It used to be called the LeBron James Strategy, as well as the Kvin Durant Strategy, but this year we're calling it the Anthony Davis Strategy, since Davis is by far the best daily fantasy basketball-er, which while it comes with its benefits -- like, 53.6 FanDuel points per game -- it also comes with its risks. Davis, who is scoring 10 more FD points per game than LeBron James, costs his owners $11,800 of their daily fantasy salary.
The benefit is, well, yeah, you're getting 53 FD points per game, sometimes more on a given night, but when you put over 1/6th of your salary toward one player you have to find other areas to roster on the cheap.
Usually, you can find a player or two at under $6,000 to help serve you in other areas, but with Davis rostered you're looking at trying to find two, sometimes three players under the $5,000 price tag. That's pretty risky, but it can be done.
The key is to hit on players on the upswing, before Fan Duel adjusts the price to make them un-roster-able in the Anthony Davis Strategy. Think of guys like Solomon Hill who was an opportunity add and who cost, at one point, $4,100. Now, Hill has done enough to warrant a price tag that pushes him toward an average salary, which isn't helpful.
Injury adds are always the way to go. I talk about a few in our Bargains section below, but when a player goes down -- like, Ricky Rubio -- someone off the bench whose production hasn't made him roster-able -- like, Mo Williams -- steps in and picks up the newfound minutes. Of course that doesn't mean a player will suddenly turn into a daily fantasy hoops stud, but in this game opportunity is a big boon.
If you are going to roster Anthony Davis, which, yeah, you should, you have to find bargains. Deep bargains. It's doable, but it takes research, foresight, and a whole lot of luck.
Boris Diaw, $4,800, PF: With Tiago Splitter out, Diaw continues to see more minutes for the Spurs. He put up 42.7 FD points against the Cavaliers on Wednesday, which is not a normal output for him, but for the price, he has been giving you 21.4 FD points per game.
Mo Williams, $5,500, PG: With Ricky Rubio out, the Timberwolves turned to rookie Zach LaVine at the point, as opposed to Williams. Well, LaVein struggled and, over the last two games, Williams has looked great. He put up 35.1 and 24.2 FD points, respectively, and is now officially back in the starting lineup.

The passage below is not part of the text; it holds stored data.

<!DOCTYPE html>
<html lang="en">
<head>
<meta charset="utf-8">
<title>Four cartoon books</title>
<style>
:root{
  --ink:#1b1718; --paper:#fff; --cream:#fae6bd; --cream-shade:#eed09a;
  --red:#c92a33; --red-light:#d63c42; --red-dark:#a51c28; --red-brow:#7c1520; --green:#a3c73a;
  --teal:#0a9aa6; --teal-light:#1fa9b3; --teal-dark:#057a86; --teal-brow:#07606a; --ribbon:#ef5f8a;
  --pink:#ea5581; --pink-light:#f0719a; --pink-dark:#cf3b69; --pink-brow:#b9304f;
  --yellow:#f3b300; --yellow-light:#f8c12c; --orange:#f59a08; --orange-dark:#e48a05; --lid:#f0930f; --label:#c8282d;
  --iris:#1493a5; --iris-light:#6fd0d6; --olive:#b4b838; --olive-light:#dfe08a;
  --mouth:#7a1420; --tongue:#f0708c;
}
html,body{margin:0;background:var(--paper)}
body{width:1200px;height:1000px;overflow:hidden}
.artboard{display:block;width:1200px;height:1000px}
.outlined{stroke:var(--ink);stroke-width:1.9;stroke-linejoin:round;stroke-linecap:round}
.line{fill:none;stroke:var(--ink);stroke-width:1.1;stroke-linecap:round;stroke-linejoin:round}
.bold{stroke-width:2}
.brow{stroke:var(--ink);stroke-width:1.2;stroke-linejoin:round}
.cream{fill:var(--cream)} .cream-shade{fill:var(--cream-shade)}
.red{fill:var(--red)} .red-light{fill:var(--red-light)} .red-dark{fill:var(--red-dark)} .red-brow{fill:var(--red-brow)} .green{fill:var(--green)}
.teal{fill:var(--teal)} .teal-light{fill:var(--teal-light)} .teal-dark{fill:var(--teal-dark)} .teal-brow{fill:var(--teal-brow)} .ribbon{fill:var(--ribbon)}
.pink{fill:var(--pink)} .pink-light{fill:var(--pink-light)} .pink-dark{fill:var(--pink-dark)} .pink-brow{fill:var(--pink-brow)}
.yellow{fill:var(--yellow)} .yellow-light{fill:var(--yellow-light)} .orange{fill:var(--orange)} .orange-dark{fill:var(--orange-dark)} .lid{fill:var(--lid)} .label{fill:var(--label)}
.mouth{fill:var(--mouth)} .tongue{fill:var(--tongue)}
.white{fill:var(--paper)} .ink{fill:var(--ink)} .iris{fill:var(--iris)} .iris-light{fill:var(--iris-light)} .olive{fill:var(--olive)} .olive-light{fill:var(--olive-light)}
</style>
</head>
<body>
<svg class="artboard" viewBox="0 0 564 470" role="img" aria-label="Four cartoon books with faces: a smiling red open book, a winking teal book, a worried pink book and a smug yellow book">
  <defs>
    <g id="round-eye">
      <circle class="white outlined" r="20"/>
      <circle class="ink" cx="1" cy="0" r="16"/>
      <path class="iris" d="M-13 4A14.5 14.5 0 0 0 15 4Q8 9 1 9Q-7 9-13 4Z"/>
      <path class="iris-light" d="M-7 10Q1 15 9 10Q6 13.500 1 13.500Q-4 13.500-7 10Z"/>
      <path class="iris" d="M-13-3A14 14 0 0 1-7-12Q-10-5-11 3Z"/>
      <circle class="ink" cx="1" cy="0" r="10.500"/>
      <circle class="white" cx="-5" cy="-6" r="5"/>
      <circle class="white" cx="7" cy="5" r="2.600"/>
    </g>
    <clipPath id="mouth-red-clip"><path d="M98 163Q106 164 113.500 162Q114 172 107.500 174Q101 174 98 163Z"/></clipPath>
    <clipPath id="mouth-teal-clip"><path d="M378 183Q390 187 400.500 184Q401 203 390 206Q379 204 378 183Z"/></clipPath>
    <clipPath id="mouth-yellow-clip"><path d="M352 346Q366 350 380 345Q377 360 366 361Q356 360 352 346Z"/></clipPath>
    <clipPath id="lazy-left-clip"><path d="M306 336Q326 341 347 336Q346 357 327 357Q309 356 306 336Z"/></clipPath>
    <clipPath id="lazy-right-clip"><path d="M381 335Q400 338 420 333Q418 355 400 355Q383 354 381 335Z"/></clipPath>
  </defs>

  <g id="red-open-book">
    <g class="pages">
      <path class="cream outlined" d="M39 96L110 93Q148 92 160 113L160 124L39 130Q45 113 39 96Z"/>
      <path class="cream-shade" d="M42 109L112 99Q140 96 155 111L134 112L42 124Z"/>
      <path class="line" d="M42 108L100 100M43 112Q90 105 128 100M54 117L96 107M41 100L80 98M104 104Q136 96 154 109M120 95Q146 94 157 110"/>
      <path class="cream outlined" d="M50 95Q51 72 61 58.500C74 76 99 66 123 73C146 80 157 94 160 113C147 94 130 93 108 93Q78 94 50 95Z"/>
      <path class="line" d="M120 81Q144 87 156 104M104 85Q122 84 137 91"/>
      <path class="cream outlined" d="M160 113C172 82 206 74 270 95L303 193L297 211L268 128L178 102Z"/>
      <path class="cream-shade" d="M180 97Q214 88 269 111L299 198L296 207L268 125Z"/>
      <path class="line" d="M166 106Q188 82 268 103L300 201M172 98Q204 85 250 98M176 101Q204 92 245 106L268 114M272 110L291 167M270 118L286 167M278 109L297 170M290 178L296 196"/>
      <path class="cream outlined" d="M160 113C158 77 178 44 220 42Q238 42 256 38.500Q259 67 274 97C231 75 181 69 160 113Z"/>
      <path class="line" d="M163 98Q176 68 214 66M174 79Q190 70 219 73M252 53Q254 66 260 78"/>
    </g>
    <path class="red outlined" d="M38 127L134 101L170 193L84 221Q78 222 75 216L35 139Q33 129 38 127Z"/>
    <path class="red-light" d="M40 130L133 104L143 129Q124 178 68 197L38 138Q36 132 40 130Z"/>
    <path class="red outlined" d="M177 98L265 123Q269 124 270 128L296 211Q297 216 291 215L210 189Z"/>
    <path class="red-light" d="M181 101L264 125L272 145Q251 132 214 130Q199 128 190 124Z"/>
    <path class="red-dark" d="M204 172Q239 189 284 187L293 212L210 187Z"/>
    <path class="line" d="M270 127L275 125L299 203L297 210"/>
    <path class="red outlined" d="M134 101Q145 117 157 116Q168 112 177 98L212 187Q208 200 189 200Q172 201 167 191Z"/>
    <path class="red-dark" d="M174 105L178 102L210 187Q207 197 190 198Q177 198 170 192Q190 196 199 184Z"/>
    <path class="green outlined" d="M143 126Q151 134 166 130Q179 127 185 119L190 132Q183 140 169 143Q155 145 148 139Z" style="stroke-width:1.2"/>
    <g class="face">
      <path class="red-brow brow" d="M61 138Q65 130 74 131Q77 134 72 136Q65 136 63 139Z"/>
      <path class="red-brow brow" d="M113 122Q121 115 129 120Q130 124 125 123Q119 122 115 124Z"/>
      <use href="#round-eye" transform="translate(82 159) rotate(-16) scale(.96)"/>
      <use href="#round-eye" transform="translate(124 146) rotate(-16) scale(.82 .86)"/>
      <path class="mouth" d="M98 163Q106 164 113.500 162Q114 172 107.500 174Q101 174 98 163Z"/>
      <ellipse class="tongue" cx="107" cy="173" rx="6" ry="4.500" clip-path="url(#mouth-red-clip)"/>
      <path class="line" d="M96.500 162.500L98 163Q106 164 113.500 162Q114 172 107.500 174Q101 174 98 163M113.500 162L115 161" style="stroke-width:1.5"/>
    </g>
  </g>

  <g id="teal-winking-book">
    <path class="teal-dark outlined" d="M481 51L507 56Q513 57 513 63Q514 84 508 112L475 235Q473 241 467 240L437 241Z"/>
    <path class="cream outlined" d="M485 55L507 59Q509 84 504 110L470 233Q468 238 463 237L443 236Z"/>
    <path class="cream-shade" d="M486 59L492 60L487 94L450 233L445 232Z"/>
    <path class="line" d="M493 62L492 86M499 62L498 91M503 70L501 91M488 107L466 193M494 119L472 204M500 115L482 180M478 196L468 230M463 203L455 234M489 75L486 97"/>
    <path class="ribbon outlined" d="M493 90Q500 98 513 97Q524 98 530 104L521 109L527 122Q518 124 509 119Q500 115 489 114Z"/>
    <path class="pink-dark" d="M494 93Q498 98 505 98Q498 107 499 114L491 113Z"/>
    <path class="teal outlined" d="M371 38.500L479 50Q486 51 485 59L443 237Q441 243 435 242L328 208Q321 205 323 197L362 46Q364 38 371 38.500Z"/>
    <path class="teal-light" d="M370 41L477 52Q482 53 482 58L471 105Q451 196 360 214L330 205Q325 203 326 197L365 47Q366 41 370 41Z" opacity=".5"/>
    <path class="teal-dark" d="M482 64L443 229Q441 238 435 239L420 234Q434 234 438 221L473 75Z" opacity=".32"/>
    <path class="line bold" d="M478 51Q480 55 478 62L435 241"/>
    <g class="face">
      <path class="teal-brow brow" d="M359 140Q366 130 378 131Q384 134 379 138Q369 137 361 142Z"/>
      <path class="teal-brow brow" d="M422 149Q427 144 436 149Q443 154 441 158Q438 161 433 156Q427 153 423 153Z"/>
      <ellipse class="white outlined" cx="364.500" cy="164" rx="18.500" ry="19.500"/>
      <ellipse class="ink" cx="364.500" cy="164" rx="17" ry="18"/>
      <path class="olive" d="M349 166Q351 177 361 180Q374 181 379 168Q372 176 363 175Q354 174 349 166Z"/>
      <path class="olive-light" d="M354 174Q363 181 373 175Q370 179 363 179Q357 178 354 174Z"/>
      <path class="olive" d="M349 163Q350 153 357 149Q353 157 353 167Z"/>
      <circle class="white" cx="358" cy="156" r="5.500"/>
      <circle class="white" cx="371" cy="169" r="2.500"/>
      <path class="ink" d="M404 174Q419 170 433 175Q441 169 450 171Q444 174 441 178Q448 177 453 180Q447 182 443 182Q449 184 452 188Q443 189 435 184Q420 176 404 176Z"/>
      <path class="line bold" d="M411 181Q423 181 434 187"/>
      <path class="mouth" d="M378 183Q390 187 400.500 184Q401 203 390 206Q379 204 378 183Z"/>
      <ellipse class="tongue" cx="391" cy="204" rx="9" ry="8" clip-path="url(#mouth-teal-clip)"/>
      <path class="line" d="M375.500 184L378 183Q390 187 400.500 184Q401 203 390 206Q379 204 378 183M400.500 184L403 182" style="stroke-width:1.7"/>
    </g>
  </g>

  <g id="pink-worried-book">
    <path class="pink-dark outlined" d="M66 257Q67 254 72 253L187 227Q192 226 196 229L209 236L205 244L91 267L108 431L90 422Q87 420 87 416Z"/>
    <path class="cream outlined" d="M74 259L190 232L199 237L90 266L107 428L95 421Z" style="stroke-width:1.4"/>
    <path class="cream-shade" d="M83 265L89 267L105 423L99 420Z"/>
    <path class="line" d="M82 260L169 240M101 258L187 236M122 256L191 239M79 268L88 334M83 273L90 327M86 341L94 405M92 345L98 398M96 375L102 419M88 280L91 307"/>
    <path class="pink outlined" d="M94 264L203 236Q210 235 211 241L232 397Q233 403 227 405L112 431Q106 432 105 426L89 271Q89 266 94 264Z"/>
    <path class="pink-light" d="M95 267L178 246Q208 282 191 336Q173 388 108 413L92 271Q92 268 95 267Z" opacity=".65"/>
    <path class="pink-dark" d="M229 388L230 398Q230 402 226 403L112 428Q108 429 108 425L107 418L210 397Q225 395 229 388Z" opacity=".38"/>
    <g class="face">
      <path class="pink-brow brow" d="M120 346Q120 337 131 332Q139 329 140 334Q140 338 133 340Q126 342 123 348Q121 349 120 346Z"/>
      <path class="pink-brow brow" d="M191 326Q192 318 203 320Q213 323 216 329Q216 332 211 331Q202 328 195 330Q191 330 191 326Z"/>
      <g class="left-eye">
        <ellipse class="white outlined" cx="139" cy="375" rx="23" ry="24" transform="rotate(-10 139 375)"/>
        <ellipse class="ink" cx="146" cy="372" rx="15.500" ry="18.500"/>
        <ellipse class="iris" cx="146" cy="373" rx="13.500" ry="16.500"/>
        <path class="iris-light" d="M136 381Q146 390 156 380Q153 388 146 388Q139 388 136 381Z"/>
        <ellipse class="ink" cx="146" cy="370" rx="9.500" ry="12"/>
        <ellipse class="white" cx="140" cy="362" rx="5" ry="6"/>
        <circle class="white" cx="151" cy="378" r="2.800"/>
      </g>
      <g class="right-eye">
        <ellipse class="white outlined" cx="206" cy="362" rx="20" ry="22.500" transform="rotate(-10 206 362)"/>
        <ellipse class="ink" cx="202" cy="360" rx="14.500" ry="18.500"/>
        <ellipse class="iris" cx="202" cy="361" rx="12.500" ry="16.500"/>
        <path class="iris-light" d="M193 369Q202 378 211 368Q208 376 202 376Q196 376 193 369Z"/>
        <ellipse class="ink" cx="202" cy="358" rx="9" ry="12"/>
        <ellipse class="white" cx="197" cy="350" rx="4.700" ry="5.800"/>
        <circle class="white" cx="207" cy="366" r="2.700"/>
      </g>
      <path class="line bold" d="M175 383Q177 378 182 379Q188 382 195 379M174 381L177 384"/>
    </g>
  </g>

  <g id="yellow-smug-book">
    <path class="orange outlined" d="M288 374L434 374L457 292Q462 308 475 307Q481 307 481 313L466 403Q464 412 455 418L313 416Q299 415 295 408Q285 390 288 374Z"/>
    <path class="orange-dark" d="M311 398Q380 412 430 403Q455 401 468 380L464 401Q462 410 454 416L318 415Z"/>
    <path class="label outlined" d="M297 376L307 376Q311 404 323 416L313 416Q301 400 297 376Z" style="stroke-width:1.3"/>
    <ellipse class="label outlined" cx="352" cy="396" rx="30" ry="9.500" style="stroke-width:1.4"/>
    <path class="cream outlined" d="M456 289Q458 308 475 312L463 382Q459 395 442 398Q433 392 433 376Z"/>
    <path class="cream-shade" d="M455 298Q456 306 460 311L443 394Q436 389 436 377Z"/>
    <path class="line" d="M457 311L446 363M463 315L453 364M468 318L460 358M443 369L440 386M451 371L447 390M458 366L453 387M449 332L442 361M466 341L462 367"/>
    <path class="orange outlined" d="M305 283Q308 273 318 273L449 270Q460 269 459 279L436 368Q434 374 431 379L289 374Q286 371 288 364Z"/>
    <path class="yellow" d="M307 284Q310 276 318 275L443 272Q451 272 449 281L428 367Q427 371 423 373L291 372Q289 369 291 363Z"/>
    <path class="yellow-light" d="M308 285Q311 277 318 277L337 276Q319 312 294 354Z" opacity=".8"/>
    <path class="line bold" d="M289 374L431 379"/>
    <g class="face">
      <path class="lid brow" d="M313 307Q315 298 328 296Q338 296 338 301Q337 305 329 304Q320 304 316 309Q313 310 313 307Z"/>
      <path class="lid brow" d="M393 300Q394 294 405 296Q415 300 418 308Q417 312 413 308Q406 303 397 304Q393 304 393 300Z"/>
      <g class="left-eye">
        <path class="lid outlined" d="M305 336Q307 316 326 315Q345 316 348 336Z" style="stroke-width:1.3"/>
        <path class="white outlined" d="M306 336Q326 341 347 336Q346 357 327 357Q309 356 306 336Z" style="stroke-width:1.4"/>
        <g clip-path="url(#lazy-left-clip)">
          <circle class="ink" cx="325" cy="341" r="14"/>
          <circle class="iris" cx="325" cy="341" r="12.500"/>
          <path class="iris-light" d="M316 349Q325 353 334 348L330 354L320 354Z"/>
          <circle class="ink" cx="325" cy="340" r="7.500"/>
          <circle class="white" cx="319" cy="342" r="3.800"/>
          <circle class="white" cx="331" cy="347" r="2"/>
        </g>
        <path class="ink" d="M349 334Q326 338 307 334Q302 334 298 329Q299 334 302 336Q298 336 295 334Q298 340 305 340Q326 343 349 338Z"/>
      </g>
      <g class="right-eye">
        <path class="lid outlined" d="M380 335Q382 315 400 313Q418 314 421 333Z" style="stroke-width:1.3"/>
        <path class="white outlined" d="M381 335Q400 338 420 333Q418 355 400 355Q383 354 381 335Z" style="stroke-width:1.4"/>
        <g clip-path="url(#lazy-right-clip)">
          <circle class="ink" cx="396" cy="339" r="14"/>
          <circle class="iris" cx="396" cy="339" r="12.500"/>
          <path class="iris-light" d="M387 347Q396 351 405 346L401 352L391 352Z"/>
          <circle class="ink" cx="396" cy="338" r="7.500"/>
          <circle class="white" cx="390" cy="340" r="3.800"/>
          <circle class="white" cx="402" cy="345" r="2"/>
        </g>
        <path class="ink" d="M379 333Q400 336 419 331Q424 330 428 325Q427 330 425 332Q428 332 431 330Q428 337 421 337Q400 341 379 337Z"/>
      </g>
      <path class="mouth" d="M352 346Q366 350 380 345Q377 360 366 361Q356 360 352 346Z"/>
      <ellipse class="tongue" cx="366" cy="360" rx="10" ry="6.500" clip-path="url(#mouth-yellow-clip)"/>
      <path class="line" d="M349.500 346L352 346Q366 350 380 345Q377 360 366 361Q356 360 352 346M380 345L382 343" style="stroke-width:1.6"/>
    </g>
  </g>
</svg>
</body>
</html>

Giannis Antetokounmpo, $5,500, SG: Don't look now, but here comes Alphabet! He put up 42.4 FD points in the Bucks triple overtime win over the Nets on Wednesday, and has scored 29-plus FD points in three of his last five games. He's starting, playing minutes and starting to really figure out how to play the game. At this point, he's closing in on must-start territory.
Nick Young, $5,300, SG: The Lakers finally got Nick Young back this week, and "Swaggy P" has already had a nice impact, helping to carry some of the scoring load for Kobe Bryant. In his first two games back he's averaged 25 FD points, and while he doesn't do much besides score points, at this price he has some nice upside value.
Gorgui Dieng, $5,500, C: Dieng is coming off a big game against the Knicks, where he dropped 32.4 FD points. He's been filling in for Nikola Pekovic, who is likely out for at least another week, and with Thaddeus Young also out, the Timberwolves have been in dire need of a big to step up. Dieng has done a nice job and should continue to provide nice value while Pekovic is out.
Kevin Love, $8,500, PF: He's already said that he's "lost" in the offense, and while he's putting up good numbers -- 33.8 FD points per game -- he hasn't had that "breakout-type" of game yet and has been, well, for the price, a daily league bust at this point. I have no doubt he'll get it figured out, but right now I wouldn't bank on Love for $8,500.